### What to do
Repeat exactly the lines from the first line of the records through the line containing "var(--line); stroke-width: 1.2;", and nothing more.
BEGIN Available records
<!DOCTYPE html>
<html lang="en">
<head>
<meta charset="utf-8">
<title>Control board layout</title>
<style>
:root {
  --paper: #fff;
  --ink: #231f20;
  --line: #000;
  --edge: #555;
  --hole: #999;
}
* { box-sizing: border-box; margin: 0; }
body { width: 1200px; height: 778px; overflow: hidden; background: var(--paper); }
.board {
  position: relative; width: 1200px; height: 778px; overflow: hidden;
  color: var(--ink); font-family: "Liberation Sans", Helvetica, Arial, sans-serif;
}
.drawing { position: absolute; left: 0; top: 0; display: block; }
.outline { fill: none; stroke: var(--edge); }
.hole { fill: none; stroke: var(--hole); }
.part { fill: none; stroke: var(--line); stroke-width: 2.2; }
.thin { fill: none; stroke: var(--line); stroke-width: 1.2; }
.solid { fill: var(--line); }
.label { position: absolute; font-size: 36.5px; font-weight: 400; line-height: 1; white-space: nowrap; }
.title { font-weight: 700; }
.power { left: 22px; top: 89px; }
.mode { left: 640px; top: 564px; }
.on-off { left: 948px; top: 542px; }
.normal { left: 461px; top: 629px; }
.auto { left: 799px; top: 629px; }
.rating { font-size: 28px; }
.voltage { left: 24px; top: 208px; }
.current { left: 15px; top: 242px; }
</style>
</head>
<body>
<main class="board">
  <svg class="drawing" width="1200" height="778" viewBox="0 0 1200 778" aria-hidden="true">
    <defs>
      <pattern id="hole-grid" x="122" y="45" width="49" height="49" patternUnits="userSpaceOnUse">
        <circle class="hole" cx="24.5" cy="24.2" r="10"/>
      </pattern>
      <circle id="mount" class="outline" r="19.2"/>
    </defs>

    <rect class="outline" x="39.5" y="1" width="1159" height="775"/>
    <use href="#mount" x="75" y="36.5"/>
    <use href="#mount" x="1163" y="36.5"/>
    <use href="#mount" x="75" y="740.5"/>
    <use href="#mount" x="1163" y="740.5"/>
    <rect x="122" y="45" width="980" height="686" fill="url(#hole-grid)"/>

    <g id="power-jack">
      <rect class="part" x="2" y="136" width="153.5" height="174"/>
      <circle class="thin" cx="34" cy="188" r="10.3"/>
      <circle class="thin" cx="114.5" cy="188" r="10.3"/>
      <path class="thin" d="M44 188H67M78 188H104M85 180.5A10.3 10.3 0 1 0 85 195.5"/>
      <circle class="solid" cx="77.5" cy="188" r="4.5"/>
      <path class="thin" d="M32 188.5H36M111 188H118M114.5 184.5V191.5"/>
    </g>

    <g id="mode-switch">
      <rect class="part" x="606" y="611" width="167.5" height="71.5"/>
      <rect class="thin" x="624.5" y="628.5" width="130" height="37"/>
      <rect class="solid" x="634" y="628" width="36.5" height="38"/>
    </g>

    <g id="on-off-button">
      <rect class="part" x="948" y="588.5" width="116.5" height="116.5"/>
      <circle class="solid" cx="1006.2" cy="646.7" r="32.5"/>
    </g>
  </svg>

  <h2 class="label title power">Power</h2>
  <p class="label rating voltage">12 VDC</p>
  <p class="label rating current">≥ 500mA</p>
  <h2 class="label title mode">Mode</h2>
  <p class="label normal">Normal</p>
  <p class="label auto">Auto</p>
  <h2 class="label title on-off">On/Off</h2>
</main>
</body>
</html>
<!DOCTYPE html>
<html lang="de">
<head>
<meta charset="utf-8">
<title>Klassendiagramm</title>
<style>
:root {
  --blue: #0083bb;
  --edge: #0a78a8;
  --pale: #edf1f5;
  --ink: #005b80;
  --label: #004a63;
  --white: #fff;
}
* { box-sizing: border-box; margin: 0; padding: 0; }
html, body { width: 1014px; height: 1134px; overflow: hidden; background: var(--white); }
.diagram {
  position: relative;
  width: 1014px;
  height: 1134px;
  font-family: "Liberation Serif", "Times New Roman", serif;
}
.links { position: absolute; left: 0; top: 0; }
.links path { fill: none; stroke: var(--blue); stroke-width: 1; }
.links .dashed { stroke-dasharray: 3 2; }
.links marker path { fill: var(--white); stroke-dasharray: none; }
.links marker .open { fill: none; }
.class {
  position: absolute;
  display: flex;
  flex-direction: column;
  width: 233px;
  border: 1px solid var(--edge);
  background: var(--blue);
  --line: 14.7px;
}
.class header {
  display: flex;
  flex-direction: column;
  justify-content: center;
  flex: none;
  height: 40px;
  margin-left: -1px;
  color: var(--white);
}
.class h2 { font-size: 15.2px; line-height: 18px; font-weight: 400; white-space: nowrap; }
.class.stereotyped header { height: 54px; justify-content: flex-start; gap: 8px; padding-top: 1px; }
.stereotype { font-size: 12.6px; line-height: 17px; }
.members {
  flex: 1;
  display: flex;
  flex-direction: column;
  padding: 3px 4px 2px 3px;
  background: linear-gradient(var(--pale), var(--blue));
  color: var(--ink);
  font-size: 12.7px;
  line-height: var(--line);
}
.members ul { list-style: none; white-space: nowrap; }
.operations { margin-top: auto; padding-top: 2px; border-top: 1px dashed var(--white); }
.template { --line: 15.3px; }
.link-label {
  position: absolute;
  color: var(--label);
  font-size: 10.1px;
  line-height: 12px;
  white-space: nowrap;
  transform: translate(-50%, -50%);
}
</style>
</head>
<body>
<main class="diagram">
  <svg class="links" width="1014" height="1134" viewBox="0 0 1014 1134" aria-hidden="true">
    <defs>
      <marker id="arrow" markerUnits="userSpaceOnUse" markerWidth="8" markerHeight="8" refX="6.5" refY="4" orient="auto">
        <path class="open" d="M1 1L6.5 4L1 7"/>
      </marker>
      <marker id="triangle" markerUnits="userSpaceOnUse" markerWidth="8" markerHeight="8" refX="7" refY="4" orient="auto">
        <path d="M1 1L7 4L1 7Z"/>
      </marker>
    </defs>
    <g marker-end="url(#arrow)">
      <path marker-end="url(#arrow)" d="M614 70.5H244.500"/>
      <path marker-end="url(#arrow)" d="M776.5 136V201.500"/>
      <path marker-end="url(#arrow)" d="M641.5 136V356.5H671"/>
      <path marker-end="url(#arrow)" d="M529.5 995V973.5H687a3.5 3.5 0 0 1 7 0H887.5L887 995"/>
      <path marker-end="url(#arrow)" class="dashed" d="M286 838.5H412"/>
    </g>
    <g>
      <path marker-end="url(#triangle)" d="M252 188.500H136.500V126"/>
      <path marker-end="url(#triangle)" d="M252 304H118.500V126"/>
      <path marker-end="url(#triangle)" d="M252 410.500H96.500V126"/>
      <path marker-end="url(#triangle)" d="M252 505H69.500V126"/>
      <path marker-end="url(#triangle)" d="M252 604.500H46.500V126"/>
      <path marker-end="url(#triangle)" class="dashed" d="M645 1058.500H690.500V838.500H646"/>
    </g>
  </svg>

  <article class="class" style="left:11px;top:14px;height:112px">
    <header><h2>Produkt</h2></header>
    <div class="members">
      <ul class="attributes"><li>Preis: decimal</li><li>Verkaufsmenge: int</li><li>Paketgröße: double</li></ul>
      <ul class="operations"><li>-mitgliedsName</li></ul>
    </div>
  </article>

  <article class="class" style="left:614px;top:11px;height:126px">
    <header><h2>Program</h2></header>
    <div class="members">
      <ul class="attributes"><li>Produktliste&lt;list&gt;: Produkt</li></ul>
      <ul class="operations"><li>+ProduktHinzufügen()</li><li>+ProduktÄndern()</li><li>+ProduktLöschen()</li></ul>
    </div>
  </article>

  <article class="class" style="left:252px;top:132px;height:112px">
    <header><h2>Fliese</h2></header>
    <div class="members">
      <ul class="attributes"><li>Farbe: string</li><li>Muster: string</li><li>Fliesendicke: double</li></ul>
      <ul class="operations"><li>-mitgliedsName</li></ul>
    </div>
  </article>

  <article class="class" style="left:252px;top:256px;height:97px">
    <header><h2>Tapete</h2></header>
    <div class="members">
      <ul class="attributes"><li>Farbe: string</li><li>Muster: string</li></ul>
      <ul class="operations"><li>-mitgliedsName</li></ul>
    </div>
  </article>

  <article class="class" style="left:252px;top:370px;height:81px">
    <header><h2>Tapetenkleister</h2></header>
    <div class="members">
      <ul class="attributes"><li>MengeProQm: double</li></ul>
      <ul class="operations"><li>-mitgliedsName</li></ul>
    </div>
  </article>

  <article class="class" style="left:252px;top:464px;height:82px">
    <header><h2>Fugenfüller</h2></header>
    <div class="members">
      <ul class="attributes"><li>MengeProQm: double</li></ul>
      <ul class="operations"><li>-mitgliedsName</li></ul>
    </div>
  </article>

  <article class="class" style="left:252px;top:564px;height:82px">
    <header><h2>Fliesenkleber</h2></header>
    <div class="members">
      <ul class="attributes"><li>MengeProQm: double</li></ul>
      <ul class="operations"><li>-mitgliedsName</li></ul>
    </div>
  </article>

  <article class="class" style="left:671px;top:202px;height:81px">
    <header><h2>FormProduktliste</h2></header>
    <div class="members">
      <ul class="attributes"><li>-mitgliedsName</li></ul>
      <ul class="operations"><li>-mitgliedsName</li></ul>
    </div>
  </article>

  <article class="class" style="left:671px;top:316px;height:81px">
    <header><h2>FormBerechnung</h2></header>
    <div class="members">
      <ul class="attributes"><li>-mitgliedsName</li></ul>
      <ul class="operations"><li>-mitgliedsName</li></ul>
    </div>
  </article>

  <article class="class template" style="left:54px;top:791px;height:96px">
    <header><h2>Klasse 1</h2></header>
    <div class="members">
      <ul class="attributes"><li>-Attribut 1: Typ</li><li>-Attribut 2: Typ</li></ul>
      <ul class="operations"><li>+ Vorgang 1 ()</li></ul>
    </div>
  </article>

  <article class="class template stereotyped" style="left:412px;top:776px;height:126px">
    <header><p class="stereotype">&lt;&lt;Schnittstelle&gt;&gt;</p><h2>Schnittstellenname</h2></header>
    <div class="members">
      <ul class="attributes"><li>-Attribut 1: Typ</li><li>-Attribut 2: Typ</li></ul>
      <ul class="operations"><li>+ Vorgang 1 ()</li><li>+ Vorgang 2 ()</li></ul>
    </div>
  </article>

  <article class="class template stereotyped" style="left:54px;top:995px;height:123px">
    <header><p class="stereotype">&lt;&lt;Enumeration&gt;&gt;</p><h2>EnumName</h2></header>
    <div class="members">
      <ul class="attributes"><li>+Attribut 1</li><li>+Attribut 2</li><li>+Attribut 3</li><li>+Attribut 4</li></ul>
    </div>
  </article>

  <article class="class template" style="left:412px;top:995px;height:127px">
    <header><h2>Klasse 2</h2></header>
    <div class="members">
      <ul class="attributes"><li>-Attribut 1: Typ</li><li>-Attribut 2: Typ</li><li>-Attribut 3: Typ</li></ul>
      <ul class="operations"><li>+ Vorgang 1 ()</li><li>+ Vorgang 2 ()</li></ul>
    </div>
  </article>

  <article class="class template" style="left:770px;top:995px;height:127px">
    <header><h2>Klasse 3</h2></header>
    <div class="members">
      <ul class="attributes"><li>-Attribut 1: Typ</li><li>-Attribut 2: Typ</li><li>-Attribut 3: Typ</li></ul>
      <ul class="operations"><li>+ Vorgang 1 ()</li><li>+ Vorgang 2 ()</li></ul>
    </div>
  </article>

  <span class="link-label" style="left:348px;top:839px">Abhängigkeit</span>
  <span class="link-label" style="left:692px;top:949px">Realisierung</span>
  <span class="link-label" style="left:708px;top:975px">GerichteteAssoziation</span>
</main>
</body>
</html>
END Available records
### Result of this task
<!DOCTYPE html>
<html lang="en">
<head>
<meta charset="utf-8">
<title>Control board layout</title>
<style>
:root {
  --paper: #fff;
  --ink: #231f20;
  --line: #000;
  --edge: #555;
  --hole: #999;
}
* { box-sizing: border-box; margin: 0; }
body { width: 1200px; height: 778px; overflow: hidden; background: var(--paper); }
.board {
  position: relative; width: 1200px; height: 778px; overflow: hidden;
  color: var(--ink); font-family: "Liberation Sans", Helvetica, Arial, sans-serif;
}
.drawing { position: absolute; left: 0; top: 0; display: block; }
.outline { fill: none; stroke: var(--edge); }
.hole { fill: none; stroke: var(--hole); }
.part { fill: none; stroke: var(--line); stroke-width: 2.2; }
.thin { fill: none; stroke: var(--line); stroke-width: 1.2; }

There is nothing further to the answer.